▸ **Task details**
Search the records for the word "shader" and copy each line in which it appears.

<<<<

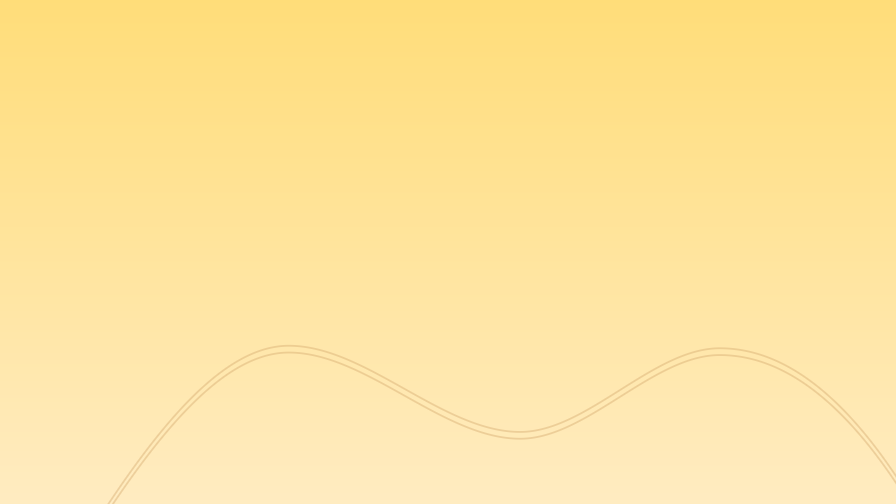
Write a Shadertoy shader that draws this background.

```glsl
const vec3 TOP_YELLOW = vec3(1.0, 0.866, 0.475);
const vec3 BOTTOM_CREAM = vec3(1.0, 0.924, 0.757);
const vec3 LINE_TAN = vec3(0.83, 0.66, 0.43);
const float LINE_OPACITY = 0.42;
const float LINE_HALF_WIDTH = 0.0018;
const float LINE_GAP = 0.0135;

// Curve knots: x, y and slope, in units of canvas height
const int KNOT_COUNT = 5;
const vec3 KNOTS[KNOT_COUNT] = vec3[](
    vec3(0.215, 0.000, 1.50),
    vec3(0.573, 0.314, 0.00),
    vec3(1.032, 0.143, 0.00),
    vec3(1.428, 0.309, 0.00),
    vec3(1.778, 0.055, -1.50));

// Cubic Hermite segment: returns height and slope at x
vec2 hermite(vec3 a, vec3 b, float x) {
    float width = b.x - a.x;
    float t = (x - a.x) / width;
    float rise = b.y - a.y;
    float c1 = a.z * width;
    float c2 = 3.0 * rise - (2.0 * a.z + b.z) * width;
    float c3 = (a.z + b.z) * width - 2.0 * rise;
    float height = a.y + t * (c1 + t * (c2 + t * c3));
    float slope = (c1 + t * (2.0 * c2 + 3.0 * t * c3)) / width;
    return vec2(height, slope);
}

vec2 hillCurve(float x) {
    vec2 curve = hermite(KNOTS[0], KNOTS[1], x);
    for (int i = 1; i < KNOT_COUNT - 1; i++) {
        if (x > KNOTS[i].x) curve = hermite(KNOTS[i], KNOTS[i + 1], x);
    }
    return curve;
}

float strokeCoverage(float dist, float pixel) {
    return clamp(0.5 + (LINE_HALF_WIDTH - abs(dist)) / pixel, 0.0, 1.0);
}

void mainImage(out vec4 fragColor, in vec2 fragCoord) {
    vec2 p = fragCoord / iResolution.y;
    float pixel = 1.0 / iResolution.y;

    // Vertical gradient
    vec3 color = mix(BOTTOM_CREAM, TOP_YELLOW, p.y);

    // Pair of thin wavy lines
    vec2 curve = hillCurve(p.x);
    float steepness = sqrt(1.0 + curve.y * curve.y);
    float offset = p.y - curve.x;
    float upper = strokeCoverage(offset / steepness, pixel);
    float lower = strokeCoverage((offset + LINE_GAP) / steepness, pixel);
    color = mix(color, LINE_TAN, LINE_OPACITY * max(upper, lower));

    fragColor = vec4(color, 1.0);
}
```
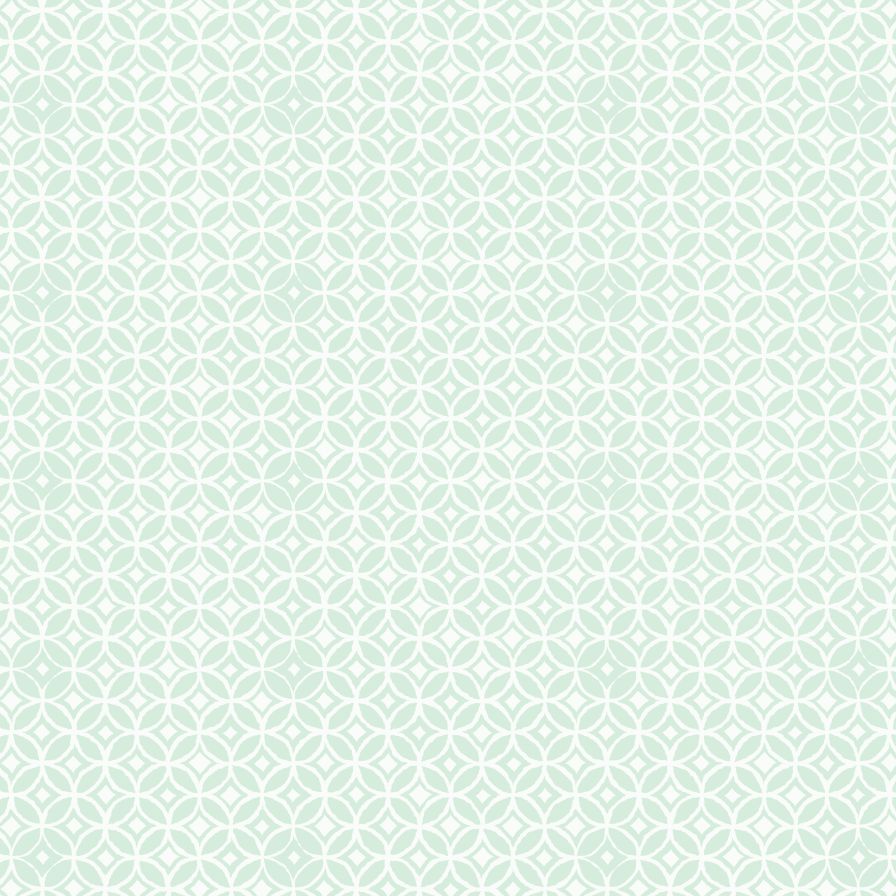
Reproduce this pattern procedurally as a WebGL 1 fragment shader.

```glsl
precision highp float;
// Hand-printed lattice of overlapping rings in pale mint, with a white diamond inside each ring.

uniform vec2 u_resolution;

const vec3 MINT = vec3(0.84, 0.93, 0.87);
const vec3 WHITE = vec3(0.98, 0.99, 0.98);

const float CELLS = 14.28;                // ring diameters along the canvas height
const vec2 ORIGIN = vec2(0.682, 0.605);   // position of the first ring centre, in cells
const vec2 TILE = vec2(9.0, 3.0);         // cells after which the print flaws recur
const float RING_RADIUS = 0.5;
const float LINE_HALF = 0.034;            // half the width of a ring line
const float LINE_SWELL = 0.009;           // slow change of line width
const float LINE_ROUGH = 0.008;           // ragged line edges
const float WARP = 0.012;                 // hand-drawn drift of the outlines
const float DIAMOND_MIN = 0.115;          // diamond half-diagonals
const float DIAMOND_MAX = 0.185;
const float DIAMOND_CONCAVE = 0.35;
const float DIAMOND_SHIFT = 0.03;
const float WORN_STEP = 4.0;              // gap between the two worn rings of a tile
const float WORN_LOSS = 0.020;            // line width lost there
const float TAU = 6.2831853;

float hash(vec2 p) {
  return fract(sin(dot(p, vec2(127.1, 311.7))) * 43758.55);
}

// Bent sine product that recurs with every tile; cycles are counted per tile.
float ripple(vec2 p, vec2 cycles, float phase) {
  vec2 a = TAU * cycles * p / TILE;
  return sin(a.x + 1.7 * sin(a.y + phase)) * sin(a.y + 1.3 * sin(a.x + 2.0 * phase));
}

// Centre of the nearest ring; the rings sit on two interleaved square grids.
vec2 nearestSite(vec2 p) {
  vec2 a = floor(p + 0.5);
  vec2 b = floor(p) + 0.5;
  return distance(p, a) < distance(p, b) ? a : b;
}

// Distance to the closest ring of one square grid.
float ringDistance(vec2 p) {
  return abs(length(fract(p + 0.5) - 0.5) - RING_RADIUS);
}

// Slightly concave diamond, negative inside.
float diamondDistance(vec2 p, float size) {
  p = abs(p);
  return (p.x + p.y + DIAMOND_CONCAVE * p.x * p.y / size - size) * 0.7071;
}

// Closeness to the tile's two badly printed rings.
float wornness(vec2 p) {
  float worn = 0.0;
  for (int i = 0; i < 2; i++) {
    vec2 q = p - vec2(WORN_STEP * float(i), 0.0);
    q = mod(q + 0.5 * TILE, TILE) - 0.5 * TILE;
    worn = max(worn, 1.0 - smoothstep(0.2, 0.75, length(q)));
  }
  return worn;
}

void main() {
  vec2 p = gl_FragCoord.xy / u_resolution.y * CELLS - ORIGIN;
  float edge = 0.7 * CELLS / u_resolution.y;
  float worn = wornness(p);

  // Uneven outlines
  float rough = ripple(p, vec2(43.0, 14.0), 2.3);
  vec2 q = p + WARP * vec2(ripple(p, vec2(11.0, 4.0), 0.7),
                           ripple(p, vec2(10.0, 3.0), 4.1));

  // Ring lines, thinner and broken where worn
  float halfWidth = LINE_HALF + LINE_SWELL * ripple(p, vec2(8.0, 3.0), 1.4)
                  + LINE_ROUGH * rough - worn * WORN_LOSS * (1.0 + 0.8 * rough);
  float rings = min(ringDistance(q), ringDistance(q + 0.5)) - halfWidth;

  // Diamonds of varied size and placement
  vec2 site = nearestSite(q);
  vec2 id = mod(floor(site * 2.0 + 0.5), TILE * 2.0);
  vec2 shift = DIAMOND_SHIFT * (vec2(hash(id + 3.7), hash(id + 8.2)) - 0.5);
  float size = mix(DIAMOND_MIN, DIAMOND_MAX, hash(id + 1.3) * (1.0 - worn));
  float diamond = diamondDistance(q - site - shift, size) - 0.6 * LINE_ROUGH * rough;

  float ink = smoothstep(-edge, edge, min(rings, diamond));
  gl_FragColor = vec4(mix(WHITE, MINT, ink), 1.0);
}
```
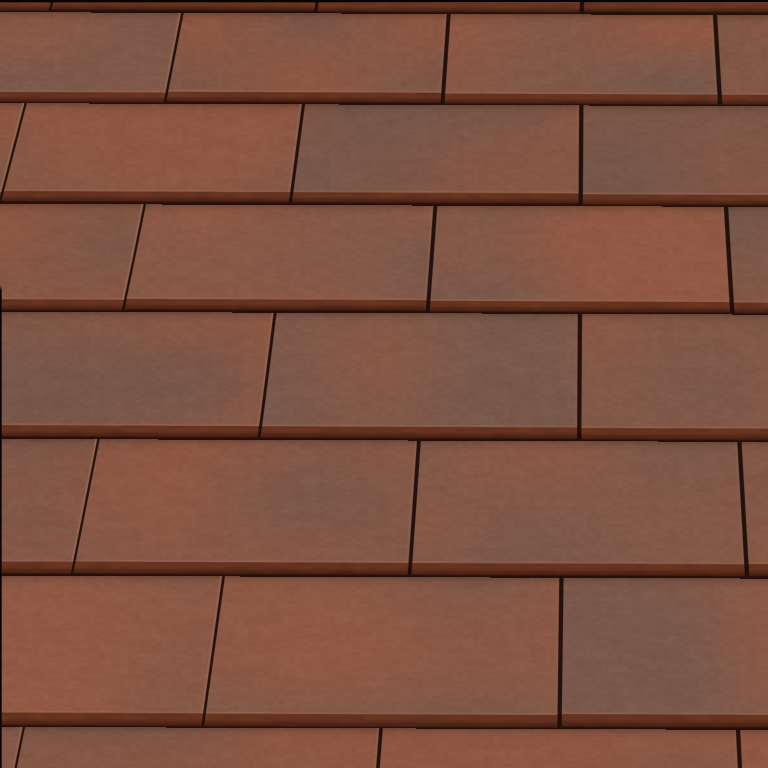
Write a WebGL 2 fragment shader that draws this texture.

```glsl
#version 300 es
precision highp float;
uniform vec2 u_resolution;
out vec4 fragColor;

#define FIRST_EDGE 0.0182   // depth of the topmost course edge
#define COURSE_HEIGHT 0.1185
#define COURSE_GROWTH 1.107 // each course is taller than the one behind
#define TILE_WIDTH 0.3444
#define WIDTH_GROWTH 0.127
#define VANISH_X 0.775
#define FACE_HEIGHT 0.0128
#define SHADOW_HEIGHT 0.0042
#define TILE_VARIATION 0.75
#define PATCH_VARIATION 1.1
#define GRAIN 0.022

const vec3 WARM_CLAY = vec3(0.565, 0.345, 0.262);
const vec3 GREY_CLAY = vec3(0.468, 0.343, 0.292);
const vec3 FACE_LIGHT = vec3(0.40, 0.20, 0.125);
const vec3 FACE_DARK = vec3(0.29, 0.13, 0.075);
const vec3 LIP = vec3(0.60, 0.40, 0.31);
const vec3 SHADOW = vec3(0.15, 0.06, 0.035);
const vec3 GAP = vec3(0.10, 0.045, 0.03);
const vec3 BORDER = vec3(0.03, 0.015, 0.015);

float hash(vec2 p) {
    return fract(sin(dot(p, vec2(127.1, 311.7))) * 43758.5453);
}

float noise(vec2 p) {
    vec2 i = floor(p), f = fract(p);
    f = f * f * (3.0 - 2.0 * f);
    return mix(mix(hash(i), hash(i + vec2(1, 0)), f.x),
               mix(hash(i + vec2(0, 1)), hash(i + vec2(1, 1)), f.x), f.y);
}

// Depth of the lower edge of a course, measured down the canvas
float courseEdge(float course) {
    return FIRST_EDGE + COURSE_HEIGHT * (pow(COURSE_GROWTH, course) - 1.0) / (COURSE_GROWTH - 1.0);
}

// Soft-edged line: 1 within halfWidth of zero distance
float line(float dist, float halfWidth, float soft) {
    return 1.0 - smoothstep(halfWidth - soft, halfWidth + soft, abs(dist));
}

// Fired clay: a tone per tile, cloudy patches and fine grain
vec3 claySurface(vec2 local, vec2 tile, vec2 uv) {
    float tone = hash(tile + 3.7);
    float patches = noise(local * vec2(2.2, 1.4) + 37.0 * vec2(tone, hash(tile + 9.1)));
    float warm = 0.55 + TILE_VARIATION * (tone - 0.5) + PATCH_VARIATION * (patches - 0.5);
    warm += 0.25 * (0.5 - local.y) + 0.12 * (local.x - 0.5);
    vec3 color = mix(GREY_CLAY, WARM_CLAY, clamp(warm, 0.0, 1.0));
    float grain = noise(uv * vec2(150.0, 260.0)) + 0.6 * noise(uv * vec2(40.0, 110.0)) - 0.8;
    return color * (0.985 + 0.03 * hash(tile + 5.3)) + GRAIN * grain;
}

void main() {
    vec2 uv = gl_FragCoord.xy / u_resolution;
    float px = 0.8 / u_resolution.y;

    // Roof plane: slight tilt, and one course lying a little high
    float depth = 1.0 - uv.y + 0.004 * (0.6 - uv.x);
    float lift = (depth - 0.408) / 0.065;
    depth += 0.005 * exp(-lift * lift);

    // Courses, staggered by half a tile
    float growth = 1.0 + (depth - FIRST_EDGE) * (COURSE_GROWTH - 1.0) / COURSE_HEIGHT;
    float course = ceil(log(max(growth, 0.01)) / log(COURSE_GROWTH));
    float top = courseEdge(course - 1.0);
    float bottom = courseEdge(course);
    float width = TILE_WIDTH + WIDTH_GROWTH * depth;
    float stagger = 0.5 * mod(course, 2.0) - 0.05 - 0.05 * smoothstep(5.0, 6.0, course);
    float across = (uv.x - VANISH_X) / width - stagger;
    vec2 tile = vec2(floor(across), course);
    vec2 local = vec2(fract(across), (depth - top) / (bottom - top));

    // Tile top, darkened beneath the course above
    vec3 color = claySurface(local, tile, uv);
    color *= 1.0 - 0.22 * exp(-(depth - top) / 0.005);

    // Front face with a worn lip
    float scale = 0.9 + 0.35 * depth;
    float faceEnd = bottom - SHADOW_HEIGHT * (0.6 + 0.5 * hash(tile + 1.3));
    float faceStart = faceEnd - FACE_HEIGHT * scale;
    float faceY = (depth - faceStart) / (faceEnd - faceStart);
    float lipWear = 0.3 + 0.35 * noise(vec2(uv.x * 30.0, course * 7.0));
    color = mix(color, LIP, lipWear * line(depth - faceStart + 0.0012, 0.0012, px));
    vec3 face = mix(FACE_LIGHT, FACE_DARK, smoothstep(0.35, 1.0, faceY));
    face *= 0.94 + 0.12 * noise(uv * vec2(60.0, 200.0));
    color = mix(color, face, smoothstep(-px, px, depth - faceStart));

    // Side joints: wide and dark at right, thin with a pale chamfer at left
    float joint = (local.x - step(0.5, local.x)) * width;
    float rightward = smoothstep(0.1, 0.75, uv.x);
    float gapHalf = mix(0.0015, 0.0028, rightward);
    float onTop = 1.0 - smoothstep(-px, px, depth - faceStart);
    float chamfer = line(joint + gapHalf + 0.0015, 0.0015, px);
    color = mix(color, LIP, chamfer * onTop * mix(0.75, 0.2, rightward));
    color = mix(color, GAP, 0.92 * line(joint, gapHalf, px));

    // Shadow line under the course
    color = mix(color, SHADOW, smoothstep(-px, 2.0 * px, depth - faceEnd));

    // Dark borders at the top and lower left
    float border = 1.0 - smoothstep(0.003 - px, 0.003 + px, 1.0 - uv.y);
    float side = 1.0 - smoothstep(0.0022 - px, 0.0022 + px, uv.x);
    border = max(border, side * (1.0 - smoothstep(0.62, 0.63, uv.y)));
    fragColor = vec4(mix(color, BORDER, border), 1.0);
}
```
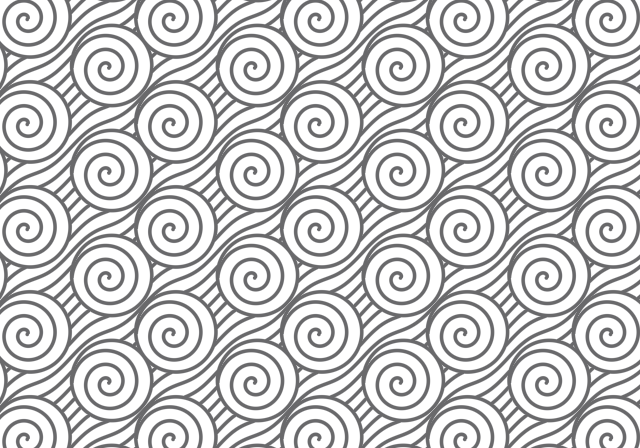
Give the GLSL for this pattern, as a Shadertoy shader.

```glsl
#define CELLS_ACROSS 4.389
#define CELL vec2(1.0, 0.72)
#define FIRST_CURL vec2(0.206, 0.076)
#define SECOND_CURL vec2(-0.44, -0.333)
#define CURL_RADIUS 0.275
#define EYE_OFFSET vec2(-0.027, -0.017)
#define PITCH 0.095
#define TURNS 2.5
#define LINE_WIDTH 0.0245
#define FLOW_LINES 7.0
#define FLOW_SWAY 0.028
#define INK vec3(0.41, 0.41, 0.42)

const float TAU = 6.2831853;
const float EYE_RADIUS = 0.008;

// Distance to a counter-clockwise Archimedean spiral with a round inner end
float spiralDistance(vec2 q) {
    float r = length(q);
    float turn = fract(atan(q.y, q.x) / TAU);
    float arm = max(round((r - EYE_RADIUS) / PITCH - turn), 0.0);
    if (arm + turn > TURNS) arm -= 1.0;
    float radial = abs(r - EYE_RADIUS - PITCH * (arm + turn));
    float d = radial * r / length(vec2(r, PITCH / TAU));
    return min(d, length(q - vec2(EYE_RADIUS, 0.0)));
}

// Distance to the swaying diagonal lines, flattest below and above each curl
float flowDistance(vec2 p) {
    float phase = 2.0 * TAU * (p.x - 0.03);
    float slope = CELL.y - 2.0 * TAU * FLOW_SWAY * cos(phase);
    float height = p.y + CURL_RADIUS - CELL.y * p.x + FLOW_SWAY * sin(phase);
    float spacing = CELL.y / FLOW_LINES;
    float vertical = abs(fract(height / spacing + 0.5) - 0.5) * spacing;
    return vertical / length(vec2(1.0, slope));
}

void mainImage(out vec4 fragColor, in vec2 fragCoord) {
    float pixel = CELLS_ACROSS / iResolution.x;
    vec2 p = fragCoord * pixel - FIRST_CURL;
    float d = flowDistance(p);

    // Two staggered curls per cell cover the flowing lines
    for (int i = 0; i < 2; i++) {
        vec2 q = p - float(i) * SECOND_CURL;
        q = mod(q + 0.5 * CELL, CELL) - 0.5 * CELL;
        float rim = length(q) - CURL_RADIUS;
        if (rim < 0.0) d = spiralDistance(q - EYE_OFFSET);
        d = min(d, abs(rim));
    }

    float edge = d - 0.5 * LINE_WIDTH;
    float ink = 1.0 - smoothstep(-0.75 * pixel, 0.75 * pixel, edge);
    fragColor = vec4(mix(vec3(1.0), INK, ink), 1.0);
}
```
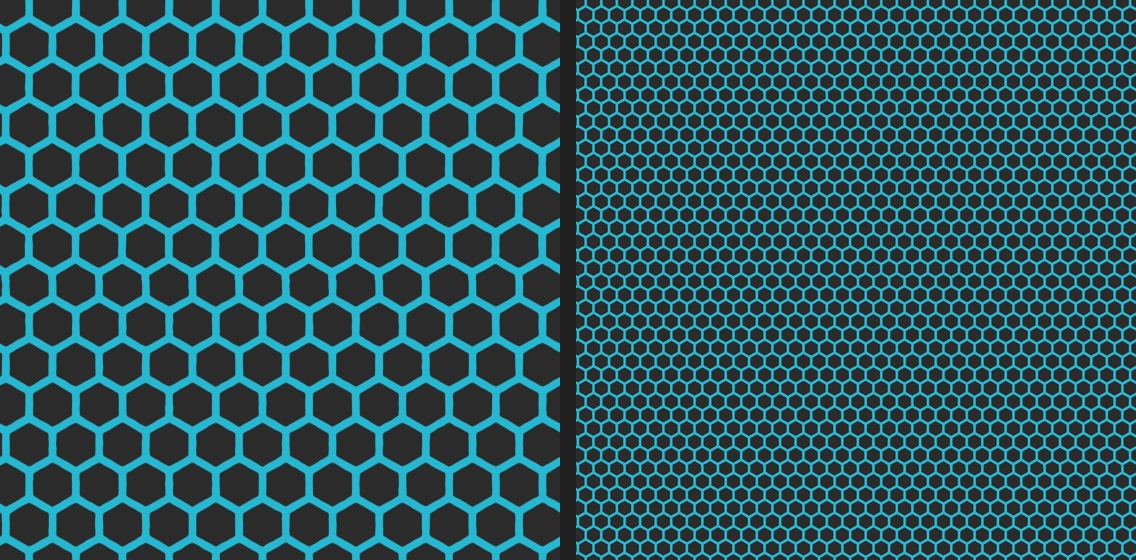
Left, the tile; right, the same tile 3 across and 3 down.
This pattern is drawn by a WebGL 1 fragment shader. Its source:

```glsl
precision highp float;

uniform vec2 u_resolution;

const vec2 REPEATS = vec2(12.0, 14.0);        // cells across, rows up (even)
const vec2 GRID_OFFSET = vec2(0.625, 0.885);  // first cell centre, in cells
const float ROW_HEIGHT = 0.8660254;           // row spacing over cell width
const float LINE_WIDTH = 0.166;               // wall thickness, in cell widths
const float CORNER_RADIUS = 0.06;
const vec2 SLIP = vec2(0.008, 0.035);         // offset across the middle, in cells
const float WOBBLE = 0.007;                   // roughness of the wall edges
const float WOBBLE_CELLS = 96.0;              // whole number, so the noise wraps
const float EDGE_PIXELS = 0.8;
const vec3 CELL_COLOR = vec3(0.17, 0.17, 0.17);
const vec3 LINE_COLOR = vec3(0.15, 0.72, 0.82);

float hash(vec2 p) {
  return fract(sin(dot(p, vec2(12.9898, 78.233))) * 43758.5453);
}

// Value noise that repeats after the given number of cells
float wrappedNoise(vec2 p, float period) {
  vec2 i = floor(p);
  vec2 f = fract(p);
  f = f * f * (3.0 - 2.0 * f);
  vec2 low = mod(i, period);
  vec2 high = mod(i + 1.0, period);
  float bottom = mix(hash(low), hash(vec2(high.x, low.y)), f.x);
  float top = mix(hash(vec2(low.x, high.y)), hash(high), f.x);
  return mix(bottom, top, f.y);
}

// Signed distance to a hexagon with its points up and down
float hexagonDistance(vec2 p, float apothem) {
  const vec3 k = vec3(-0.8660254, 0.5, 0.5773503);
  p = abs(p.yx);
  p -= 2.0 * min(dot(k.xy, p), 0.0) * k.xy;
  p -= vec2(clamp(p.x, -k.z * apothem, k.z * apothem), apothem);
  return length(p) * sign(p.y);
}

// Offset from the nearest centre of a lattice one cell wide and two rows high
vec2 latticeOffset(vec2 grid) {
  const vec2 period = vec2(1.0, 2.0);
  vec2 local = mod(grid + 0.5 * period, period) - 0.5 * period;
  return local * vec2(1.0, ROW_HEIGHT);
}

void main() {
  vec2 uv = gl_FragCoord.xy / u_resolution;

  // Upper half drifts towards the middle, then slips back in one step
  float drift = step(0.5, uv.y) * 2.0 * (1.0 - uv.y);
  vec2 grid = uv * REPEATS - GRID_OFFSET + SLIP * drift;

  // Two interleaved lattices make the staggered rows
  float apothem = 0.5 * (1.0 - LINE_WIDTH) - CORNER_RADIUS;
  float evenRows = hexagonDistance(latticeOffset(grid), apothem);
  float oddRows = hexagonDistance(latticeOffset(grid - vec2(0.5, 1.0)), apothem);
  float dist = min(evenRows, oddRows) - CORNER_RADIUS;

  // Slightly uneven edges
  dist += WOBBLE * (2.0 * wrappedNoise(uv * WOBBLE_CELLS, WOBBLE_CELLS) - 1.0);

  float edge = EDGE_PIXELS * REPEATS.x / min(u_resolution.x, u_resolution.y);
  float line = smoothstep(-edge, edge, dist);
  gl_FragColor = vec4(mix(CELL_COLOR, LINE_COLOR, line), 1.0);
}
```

>>>>

▸ **Written response**
Write a Shadertoy shader that draws this background.
Reproduce this pattern procedurally as a WebGL 1 fragment shader.
Write a WebGL 2 fragment shader that draws this texture.
Give the GLSL for this pattern, as a Shadertoy shader.
This pattern is drawn by a WebGL 1 fragment shader. Its source:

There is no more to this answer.